Now, Addison has a shot to be the co-face of a new era -- along with quarterback Caleb Williams -- at USC. While Pickett was an outstanding player for Pitt, Williams' upside is being the best quarterback in the nation. 

As opposed to the relative anonymity of Pitt, all eyes will be on Addison at USC. The spring game was broadcast on ESPN with a live crew. He can appear on any sports show in Los Angeles and build his brand. The hype for Addison's debut would be off the charts. 

Cons: While Riley is one of the most respected offensive coaches in the game, he is embarking on a new adventure in the Pac-12. The Sooners steadily declined over Riley's tenure, finishing off with a disappointing 10-2 campaign in 2021 behind wildly inconsistent offensive performance. 

Despite recruiting elite receiver talent, Riley's Sooners ranked just No. 33 in passing offense during a frustrating season. Marvin Mims was the only receiver to go over 700 yards receiving. After sending CeeDee Lamb to the Cowboys in the first round of the 2020 draft, Riley's only other drafted receiver was Michael Woods in the sixth round in 2022. 

While the expectations would be a blessing, it comes with a curse too. Anything short of 1,500 yards and 10 touchdowns would be seen as underachieving. From a team perspective, falling out of the playoff race would be underwhelming. The expectations are so high that they might be unreachable. Playing at USC will be much more of a boom-or-bust proposition than running it back at Pitt. 

Dark horse options

Texas: The Longhorns have been active in the transfer portal, nabbing receivers Isaiah Neyor (Wyoming) and Agiye Hall (Alabama) to pair with freshman phenom Xavier Worthy. However, Addison would be a crown jewel for Steve Sarkisian's receiver room to pair with star quarterback Quinn Ewers. Of course, the Longhorns are also fresh off a 5-7 season. A move to Austin, Texas, comes with risk. 

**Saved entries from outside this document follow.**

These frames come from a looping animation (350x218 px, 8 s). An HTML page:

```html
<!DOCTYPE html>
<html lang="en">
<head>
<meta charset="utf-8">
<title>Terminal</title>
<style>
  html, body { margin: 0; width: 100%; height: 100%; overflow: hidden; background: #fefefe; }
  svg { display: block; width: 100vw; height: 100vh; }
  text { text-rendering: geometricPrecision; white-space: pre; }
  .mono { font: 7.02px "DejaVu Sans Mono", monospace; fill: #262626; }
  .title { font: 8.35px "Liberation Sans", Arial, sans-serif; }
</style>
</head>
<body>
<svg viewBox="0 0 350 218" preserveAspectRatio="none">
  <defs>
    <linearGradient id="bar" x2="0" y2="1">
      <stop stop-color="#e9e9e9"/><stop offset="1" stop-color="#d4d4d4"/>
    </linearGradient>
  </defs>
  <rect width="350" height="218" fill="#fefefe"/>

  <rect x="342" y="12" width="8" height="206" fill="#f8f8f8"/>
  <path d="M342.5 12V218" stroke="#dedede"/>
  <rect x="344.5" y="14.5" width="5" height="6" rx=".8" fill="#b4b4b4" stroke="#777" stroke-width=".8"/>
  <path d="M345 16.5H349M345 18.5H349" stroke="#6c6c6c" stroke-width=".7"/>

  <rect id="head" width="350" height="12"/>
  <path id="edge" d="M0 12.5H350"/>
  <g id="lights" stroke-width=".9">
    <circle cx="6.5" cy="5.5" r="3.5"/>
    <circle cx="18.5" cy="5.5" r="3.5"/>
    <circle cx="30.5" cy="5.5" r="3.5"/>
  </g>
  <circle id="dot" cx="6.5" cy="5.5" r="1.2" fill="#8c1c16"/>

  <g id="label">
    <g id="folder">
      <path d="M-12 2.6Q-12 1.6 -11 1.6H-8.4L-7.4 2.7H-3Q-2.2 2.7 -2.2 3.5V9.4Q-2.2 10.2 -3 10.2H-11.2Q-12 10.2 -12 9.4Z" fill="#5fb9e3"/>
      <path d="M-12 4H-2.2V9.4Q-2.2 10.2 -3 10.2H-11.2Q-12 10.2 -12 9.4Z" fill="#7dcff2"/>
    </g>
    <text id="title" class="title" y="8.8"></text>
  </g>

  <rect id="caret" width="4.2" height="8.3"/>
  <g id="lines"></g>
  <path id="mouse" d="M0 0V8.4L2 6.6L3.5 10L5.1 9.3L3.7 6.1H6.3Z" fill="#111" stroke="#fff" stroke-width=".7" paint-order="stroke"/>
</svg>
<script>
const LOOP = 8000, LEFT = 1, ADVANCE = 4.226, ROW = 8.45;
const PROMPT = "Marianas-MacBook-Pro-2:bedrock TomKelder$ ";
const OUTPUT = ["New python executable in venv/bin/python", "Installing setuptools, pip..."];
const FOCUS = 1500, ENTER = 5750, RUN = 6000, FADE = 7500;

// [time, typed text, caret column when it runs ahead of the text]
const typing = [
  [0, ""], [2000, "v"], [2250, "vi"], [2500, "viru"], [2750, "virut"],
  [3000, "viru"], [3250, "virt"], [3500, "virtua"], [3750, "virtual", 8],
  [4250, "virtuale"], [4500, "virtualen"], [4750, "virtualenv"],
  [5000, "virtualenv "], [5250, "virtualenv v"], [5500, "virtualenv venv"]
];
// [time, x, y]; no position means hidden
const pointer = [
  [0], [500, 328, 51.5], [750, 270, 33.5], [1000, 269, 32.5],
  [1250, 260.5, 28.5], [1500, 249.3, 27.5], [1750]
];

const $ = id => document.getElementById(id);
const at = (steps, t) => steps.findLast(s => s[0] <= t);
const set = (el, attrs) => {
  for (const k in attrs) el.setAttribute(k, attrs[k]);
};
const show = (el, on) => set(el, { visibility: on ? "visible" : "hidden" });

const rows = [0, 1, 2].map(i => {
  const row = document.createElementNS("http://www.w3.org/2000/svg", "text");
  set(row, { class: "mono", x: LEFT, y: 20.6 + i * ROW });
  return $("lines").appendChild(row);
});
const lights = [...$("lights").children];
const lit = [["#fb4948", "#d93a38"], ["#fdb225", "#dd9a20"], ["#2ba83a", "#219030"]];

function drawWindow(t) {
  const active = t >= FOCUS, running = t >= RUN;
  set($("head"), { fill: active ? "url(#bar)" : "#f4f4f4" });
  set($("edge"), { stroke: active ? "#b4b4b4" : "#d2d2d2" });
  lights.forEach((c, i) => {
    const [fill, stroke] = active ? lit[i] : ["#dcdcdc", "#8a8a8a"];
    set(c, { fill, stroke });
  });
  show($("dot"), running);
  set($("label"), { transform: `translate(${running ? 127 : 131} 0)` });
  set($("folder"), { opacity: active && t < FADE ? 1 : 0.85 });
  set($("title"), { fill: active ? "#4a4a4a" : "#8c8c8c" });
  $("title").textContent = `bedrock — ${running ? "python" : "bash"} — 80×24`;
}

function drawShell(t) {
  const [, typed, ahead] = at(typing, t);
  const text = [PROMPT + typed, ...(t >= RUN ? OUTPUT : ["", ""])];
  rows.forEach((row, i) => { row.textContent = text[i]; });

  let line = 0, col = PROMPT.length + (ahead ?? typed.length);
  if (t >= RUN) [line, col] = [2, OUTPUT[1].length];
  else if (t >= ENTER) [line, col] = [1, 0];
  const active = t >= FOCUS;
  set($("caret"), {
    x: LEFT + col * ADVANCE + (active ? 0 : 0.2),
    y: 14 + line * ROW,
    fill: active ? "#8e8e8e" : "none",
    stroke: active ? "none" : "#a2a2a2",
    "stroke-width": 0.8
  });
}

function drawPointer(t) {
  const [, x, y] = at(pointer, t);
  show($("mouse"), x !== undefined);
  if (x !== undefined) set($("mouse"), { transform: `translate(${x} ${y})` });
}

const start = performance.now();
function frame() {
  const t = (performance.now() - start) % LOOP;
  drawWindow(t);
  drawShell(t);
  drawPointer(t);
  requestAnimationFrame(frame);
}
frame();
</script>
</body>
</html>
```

Tennessee: The Vols have been one of the most notorious players in NIL so far, and Addison should quickly become a target of their money cannon. Hendon Hooker played exceptionally well to close the 2021 season and there are snaps available and 1,000-yard receiver Cedric Tillman is back, so adding Addison would make a dangerous combo. The one downside is offensive structure; Josh Heupel's spread offense isn't known for preparing players for NFL routes.  

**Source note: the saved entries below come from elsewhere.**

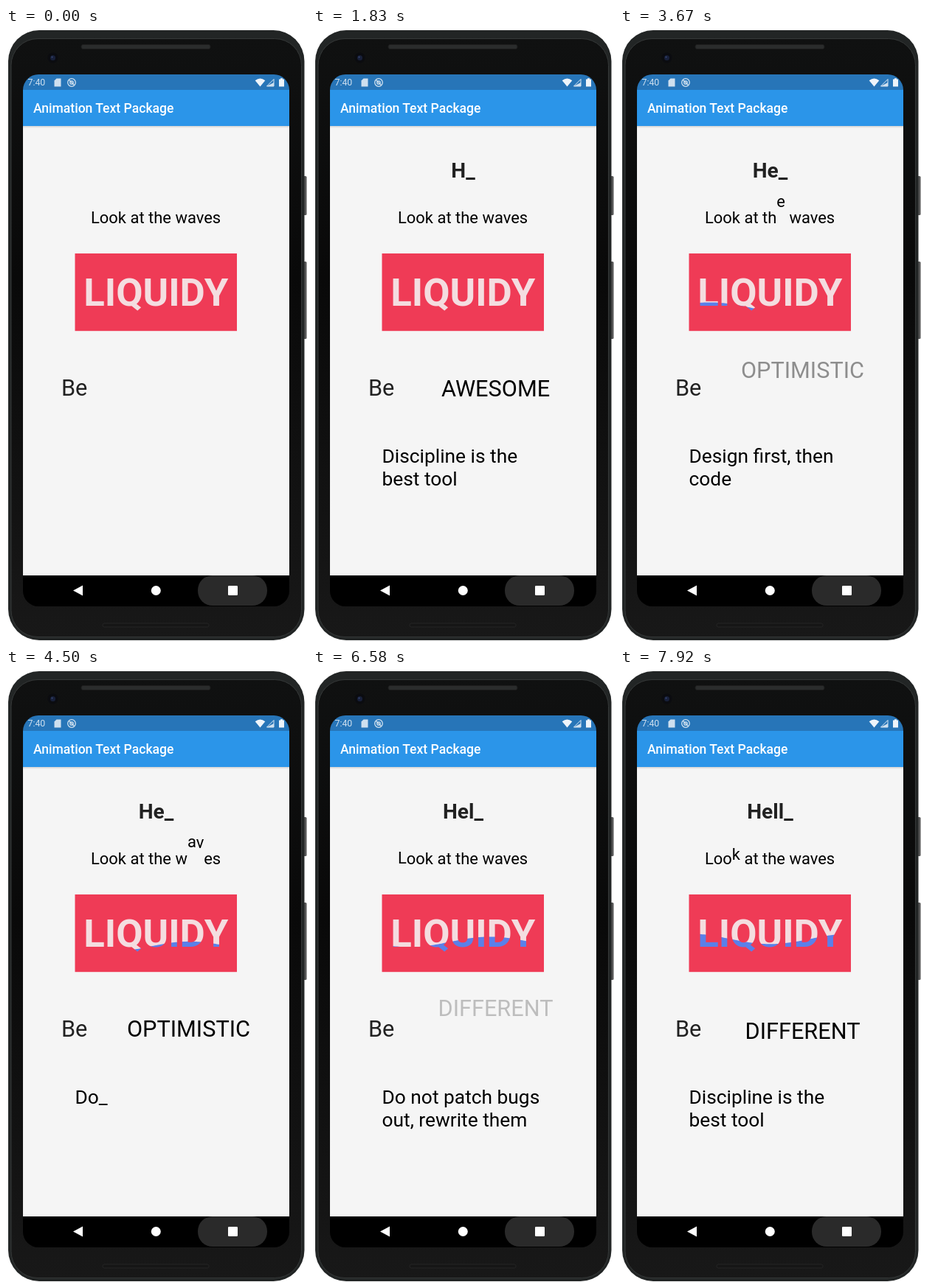
An HTML page for the animation above (8000 ms loop, 408 by 832 pixels).

```html
<!DOCTYPE html>
<html lang="en">
<head>
<meta charset="utf-8">
<title>Animated text</title>
<style>
  html, body { margin: 0; width: 100%; height: 100%; overflow: hidden; background: #fff; }
  svg { position: absolute; left: 0; top: 0; }
  svg, #quote { font-family: Roboto, sans-serif; }
  #quote {
    position: absolute; left: 93.5px; top: 565.8px; width: 219.5px;
    font-size: 26.34px; line-height: 30.7px; white-space: pre-wrap; color: #000;
  }
</style>
</head>
<body>
<svg width="408" height="832" viewBox="0 0 408 832">
  <defs>
    <clipPath id="screen"><rect x="23" y="63" width="361" height="722" rx="21"/></clipPath>
    <mask id="cutout" maskUnits="userSpaceOnUse" x="90" y="300" width="230" height="115">
      <rect x="90" y="300" width="230" height="115" fill="#fff"/>
      <text x="203.3" y="376.6" font-size="52.7" font-weight="700" text-anchor="middle" fill-opacity=".87">LIQUIDY</text>
    </mask>
    <linearGradient id="shadow" x2="0" y2="1">
      <stop stop-color="#000" stop-opacity=".14"/><stop offset="1" stop-color="#000" stop-opacity="0"/>
    </linearGradient>
    <linearGradient id="glass" x2="0" y2="1">
      <stop stop-color="#101111"/><stop offset=".4" stop-color="#090909"/><stop offset="1" stop-color="#181818"/>
    </linearGradient>
  </defs>

  <!-- phone -->
  <g fill="#555">
    <rect x="402" y="201" width="5.5" height="53" rx="1.5"/>
    <rect x="402" y="317" width="5.5" height="105" rx="1.5"/>
  </g>
  <rect x="3" y="3" width="401.5" height="828" rx="42" fill="#222525"/>
  <rect x="7" y="14.5" width="393.5" height="812" rx="36" fill="url(#glass)" stroke="#353838"/>
  <rect x="102" y="22.5" width="175" height="6" rx="2.5" fill="#2a2c2c" stroke="#1c1c1c"/>
  <rect x="131" y="808" width="144" height="5" rx="2" fill="#161616" stroke="#242424"/>
  <circle cx="63.5" cy="40.5" r="7" fill="#0b0c10"/>
  <circle cx="63.5" cy="40.5" r="3.5" fill="#18203a"/>
  <circle cx="62.5" cy="39.5" r="1" fill="#3c4a78"/>

  <g clip-path="url(#screen)">
    <rect x="23" y="133" width="361" height="610" fill="#f5f5f5"/>
    <rect x="23" y="133" width="361" height="3" fill="url(#shadow)"/>
    <rect x="23" y="84" width="361" height="49" fill="#2b95e9"/>
    <rect x="23" y="63" width="361" height="21" fill="#2775b8"/>

    <!-- status bar -->
    <g fill="#cfe0ef">
      <text x="29.5" y="78.3" font-size="12.3">7:40</text>
      <path d="M68.5 68.5h6v11h-9v-8z"/>
      <path d="M344.5 79.5l-6.8-8.3q6.8-5.4 13.6 0z" fill="#eef4fa"/>
      <path d="M363 69.5v9.5h-9.5z" fill="none" stroke="#dbe8f4"/>
      <path d="M363 74v5h-9.5z"/>
      <path d="M370 69.5h2v-1.3h3v1.3h2v10h-7z" fill="#eef4fa"/>
    </g>
    <g fill="none" stroke="#cfe0ef" stroke-width="1.3">
      <circle cx="89" cy="74" r="5.3"/><circle cx="89" cy="74" r="2.2"/><path d="M85.5 70.5l7 7"/>
    </g>
    <text x="37" y="115" font-size="17.56" font-weight="500" fill="#fff">Animation Text Package</text>

    <!-- navigation bar -->
    <rect x="23" y="743" width="361" height="43" fill="#000"/>
    <rect x="260" y="743" width="94" height="41" rx="20" fill="#2a2a2a"/>
    <g fill="#fff">
      <path d="M91 763.5l13-7v14z"/>
      <circle cx="203.3" cy="763.5" r="6.5"/>
      <rect x="301" y="757" width="13" height="13" rx="1.2"/>
    </g>
  </g>

  <!-- animated content -->
  <text id="greeting" x="203.5" y="203.2" font-size="28.1" font-weight="700" text-anchor="middle" fill="#212121"></text>
  <text id="wavy" x="115" y="265.3" font-size="21.95">Look at the waves</text>
  <path id="liquid" fill="#448aff"/>
  <rect x="93.5" y="306" width="219.5" height="105.2" fill="#ef3b56" mask="url(#cutout)"/>
  <text x="75" y="499" font-size="30.7" fill="#212121">Be</text>
  <text id="rotate" x="247.5" font-size="30.7" text-anchor="middle"></text>
</svg>
<div id="quote"><span id="typed"></span><span id="cursor">_</span></div>

<script>
const LOOP = 8000, FRAME = 250 / 3, PAUSE = 1025;
const TYPE_SPEED = 30, BLINKS = 8;
const QUOTES = [
  'Discipline is the best tool',
  'Design first, then code',
  'Do not patch bugs out, rewrite them'
];
const WORDS = ['AWESOME', 'OPTIMISTIC', 'DIFFERENT'];
const PHRASE = 'Look at the waves';

const $ = id => document.getElementById(id);
const clamp = (v, lo = 0, hi = 1) => Math.min(hi, Math.max(lo, v));

// Which item of a paused sequence is playing, and for how long
function playing(durations, time) {
  let i = 0;
  while (time >= durations[i] + PAUSE) {
    time -= durations[i] + PAUSE;
    i = (i + 1) % durations.length;
  }
  return [i, time];
}

function drawGreeting(time) {
  const count = Math.round(time / 2000);
  $('greeting').textContent = count ? 'Hello'.slice(0, count) + '_' : '';
}

function drawWavy(time) {
  const n = PHRASE.length, duration = 300 * n;
  const [, local] = playing([duration], time);
  const rise = Array(n + 1).fill(0);
  if (local < duration) {
    const progress = local / duration * (n / 2 + 0.55);
    const height = 32 * Math.min(progress * 2, 1);
    const even = Math.floor(progress) * 2;
    const odd = Math.floor(progress - 0.5) * 2 + 1;
    if (even < n) rise[even] = -height * Math.abs(Math.sin(progress * Math.PI));
    if (odd > 0 && odd < n) rise[odd] = -height * Math.abs(Math.cos(progress * Math.PI));
  }
  const shifts = [...PHRASE].map((_, i) => (rise[i] - (rise[i - 1] || 0)).toFixed(2));
  $('wavy').setAttribute('dy', shifts.join(' '));
}

function drawLiquid(time) {
  const left = 94, width = 218.5;
  const base = 389.4 - time / 20000 * 61.7;
  let d = `M${left} 410`;
  for (let x = 0; x <= width; x += 2) {
    d += `L${left + x} ${base + 7 * Math.sin(2 * Math.PI * (x / width + time / 2000))}`;
  }
  $('liquid').setAttribute('d', d + `V410Z`);
}

function drawRotate(time) {
  const [i, local] = playing(WORDS.map(() => 2000), time);
  const enter = clamp(local / 800), leave = clamp((local - 1400) / 600);
  const word = $('rotate');
  word.textContent = WORDS[i];
  word.setAttribute('y', 499 + 33.2 * (enter - 1 + leave));
  word.setAttribute('opacity', (1 - (1 - enter) ** 1.67) * (1 - leave ** 1.67));
}

function drawQuote(time) {
  const durations = QUOTES.map(q => (q.length + BLINKS) * TYPE_SPEED);
  const [i, local] = playing(durations, time);
  const count = Math.round(local / TYPE_SPEED), extra = count - QUOTES[i].length;
  const blinkOff = extra > 0 && extra % 2;
  const done = local >= durations[i];
  $('typed').textContent = QUOTES[i].slice(0, count);
  $('cursor').style.visibility = count && !blinkOff && !done ? 'visible' : 'hidden';
  $('cursor').style.display = done ? 'none' : '';
}

// The app stalls briefly while starting up
const appTime = t => t < 499 ? clamp((t - 80) / 5, 0, 35) : t - 420;

const start = performance.now();
function draw() {
  const elapsed = (performance.now() - start) % LOOP;
  const time = appTime(Math.floor((elapsed + 4) / FRAME) % 96 * FRAME);
  for (const part of [drawGreeting, drawWavy, drawLiquid, drawRotate, drawQuote]) part(time);
  requestAnimationFrame(draw);
}
draw();
</script>
</body>
</html>
```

Alabama: Nick Saban's offense is the most prolific producer of NFL talent in the country. Addison could guarantee that he will be physically developed at a freakish level in Alabama and can virtually lock down becoming a first-round pick by committing. However, Alabama added two of the best transfer receivers in the country this offseason. The Tide might decide they don't have space. 

Nebraska: The Cornhuskers' offense is in desperate need of speed and Addison is the best value on the market. Nebraska added two transfer receivers, but Scott Frost's program desperately needs talent to replace Samori Toure and become more dynamic. Nebraska also outbid Texas for a transfer in the last few days.